■ **Exercise aim**
The answer is every line in the data below that contains the word "style".
══ Dataset records ══
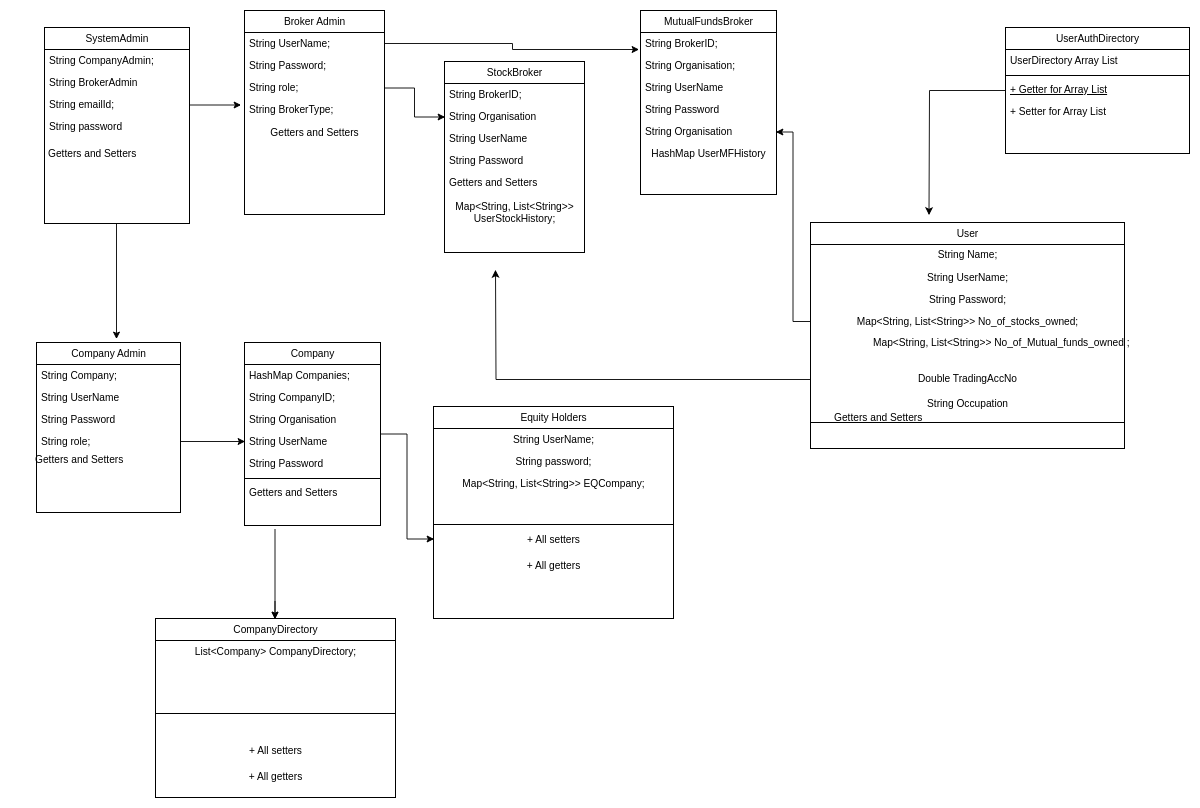
<!DOCTYPE html>
<html lang="en">
<head>
<meta charset="utf-8">
<title>Class diagram</title>
<style>
:root { --paper: #fff; --ink: #000; --row: 22px; }
* { box-sizing: border-box; }
body { margin: 0; background: var(--paper); }
.diagram {
  position: relative; width: 1200px; height: 808px; overflow: hidden;
  background: var(--paper); color: var(--ink);
  font: 10.2px/var(--row) "Liberation Sans", Arial, sans-serif;
}
.connectors { position: absolute; inset: 0; }
.connectors path { fill: none; stroke: var(--ink); stroke-width: 0.9; }
.connectors marker path { fill: var(--ink); stroke-width: 1; }
.class {
  position: absolute; display: flex; flex-direction: column;
  border: 1px solid var(--ink);
}
.class h2 {
  flex: none; margin: 0; height: 22px; border-bottom: 1px solid var(--ink);
  font: inherit; text-align: center;
}
.class ul {
  flex: none; display: flex; flex-direction: column;
  margin: 0; padding: 0 4px; list-style: none;
}
.class li { flex: none; white-space: nowrap; }
.class ul:not(:last-child) { border-bottom: 1px solid var(--ink); }
.class .centered, .class li.centered { text-align: center; }

.system-admin { left: 44px; top: 27px; width: 146px; height: 197px; }
.system-admin .accessors { margin: 5px 0 0 -1px; }

.broker-admin { left: 244px; top: 10px; width: 141px; height: 205px; }
.broker-admin .accessors { margin-top: 1px; }

.stock-broker { left: 444px; top: 61px; width: 141px; height: 192px; }
.stock-broker .history { margin-top: 7px; line-height: 12px; }

.mutual-funds-broker { left: 640px; top: 10px; width: 137px; height: 185px; }

.user-auth-directory { left: 1005px; top: 27px; width: 185px; height: 127px; }
.user-auth-directory .fields { height: 26px; }
.user-auth-directory .methods { padding-top: 3px; }
.static { text-decoration: underline; }

.user { left: 810px; top: 222px; width: 315px; height: 227px; }
.user .fields { height: 178px; }
.user .name { margin-top: -1px; }
.user .user-name { margin-top: 1px; }
.user .funds { margin: -1px 0 0 58px; text-align: left; }
.user .account { margin-top: 14px; }
.user .occupation { margin-top: 3px; }
.user .accessors { margin: -8px 0 0 19px; text-align: left; }

.company-admin { left: 36px; top: 342px; width: 145px; height: 171px; }
.company-admin .accessors { margin: -4px 0 0 -6px; }

.company { left: 244px; top: 342px; width: 137px; height: 184px; }
.company .fields { height: 114px; }
.company .methods { padding-top: 3px; }

.equity-holders { left: 433px; top: 406px; width: 241px; height: 213px; }
.equity-holders .fields { height: 96px; }
.equity-holders .methods { padding-top: 4px; gap: 4px; }

.company-directory { left: 155px; top: 618px; width: 241px; height: 180px; }
.company-directory .fields { height: 73px; }
.company-directory .methods { padding-top: 26px; gap: 4px; }
</style>
</head>
<body>
<main class="diagram">

  <section class="class system-admin">
    <h2>SystemAdmin</h2>
    <ul class="fields">
      <li>String CompanyAdmin;</li>
      <li>String BrokerAdmin</li>
      <li>String emailId;</li>
      <li>String password</li>
      <li class="accessors">Getters and Setters</li>
    </ul>
  </section>

  <section class="class broker-admin">
    <h2>Broker Admin</h2>
    <ul class="fields">
      <li>String UserName;</li>
      <li>String Password;</li>
      <li>String role;</li>
      <li>String BrokerType;</li>
      <li class="accessors centered">Getters and Setters</li>
    </ul>
  </section>

  <section class="class stock-broker">
    <h2>StockBroker</h2>
    <ul class="fields">
      <li>String BrokerID;</li>
      <li>String Organisation</li>
      <li>String UserName</li>
      <li>String Password</li>
      <li>Getters and Setters</li>
      <li class="history centered">Map&lt;String, List&lt;String&gt;&gt;<br>UserStockHistory;</li>
    </ul>
  </section>

  <section class="class mutual-funds-broker">
    <h2>MutualFundsBroker</h2>
    <ul class="fields">
      <li>String BrokerID;</li>
      <li>String Organisation;</li>
      <li>String UserName</li>
      <li>String Password</li>
      <li>String Organisation</li>
      <li class="centered">HashMap UserMFHistory</li>
    </ul>
  </section>

  <section class="class user-auth-directory">
    <h2>UserAuthDirectory</h2>
    <ul class="fields">
      <li>UserDirectory Array List</li>
    </ul>
    <ul class="methods">
      <li class="static">+ Getter for Array List</li>
      <li>+ Setter for Array List</li>
    </ul>
  </section>

  <section class="class user">
    <h2>User</h2>
    <ul class="fields centered">
      <li class="name">String Name;</li>
      <li class="user-name">String UserName;</li>
      <li>String Password;</li>
      <li>Map&lt;String, List&lt;String&gt;&gt; No_of_stocks_owned;</li>
      <li class="funds">Map&lt;String, List&lt;String&gt;&gt; No_of_Mutual_funds_owned ;</li>
      <li class="account">Double TradingAccNo</li>
      <li class="occupation">String Occupation</li>
      <li class="accessors">Getters and Setters</li>
    </ul>
    <ul class="methods"></ul>
  </section>

  <section class="class company-admin">
    <h2>Company Admin</h2>
    <ul class="fields">
      <li>String Company;</li>
      <li>String UserName</li>
      <li>String Password</li>
      <li>String role;</li>
      <li class="accessors">Getters and Setters</li>
    </ul>
  </section>

  <section class="class company">
    <h2>Company</h2>
    <ul class="fields">
      <li>HashMap Companies;</li>
      <li>String CompanyID;</li>
      <li>String Organisation</li>
      <li>String UserName</li>
      <li>String Password</li>
    </ul>
    <ul class="methods">
      <li>Getters and Setters</li>
    </ul>
  </section>

  <section class="class equity-holders">
    <h2>Equity Holders</h2>
    <ul class="fields centered">
      <li>String UserName;</li>
      <li>String password;</li>
      <li>Map&lt;String, List&lt;String&gt;&gt; EQCompany;</li>
    </ul>
    <ul class="methods centered">
      <li>+ All setters</li>
      <li>+ All getters</li>
    </ul>
  </section>

  <section class="class company-directory">
    <h2>CompanyDirectory</h2>
    <ul class="fields centered">
      <li>List&lt;Company&gt; CompanyDirectory;</li>
    </ul>
    <ul class="methods centered">
      <li>+ All setters</li>
      <li>+ All getters</li>
    </ul>
  </section>

  <svg class="connectors" width="1200" height="808" viewBox="0 0 1200 808" aria-hidden="true">
    <defs>
      <marker id="arrow" markerUnits="userSpaceOnUse" markerWidth="10" markerHeight="10" refX="8" refY="5" orient="auto">
        <path d="M8 5 L2 2 L3.5 5 L2 8 Z"/>
      </marker>
    </defs>
    <g marker-end="url(#arrow)">
      <path marker-end="url(#arrow)" d="M190 105H240"/>
      <path marker-end="url(#arrow)" d="M385 43.5H512.5V49.5H638"/>
      <path marker-end="url(#arrow)" d="M385 88H414.5V117H444"/>
      <path marker-end="url(#arrow)" d="M116.5 224V338"/>
      <path marker-end="url(#arrow)" d="M181 441.5H244"/>
      <path marker-end="url(#arrow)" d="M381 434H407V539H433"/>
      <path marker-end="url(#arrow)" d="M275 529V618"/>
      <path marker-end="url(#arrow)" d="M275 601V618"/>
      <path marker-end="url(#arrow)" d="M1005 90.5H929.5L929 214"/>
      <path marker-end="url(#arrow)" d="M810 321.5H793V132H777"/>
      <path marker-end="url(#arrow)" d="M810 379.5H496L495.5 271"/>
    </g>
  </svg>
</main>
</body>
</html>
═══
■ **Finished task**
<style>
  margin: 0; padding: 0 4px; list-style: none;
</style>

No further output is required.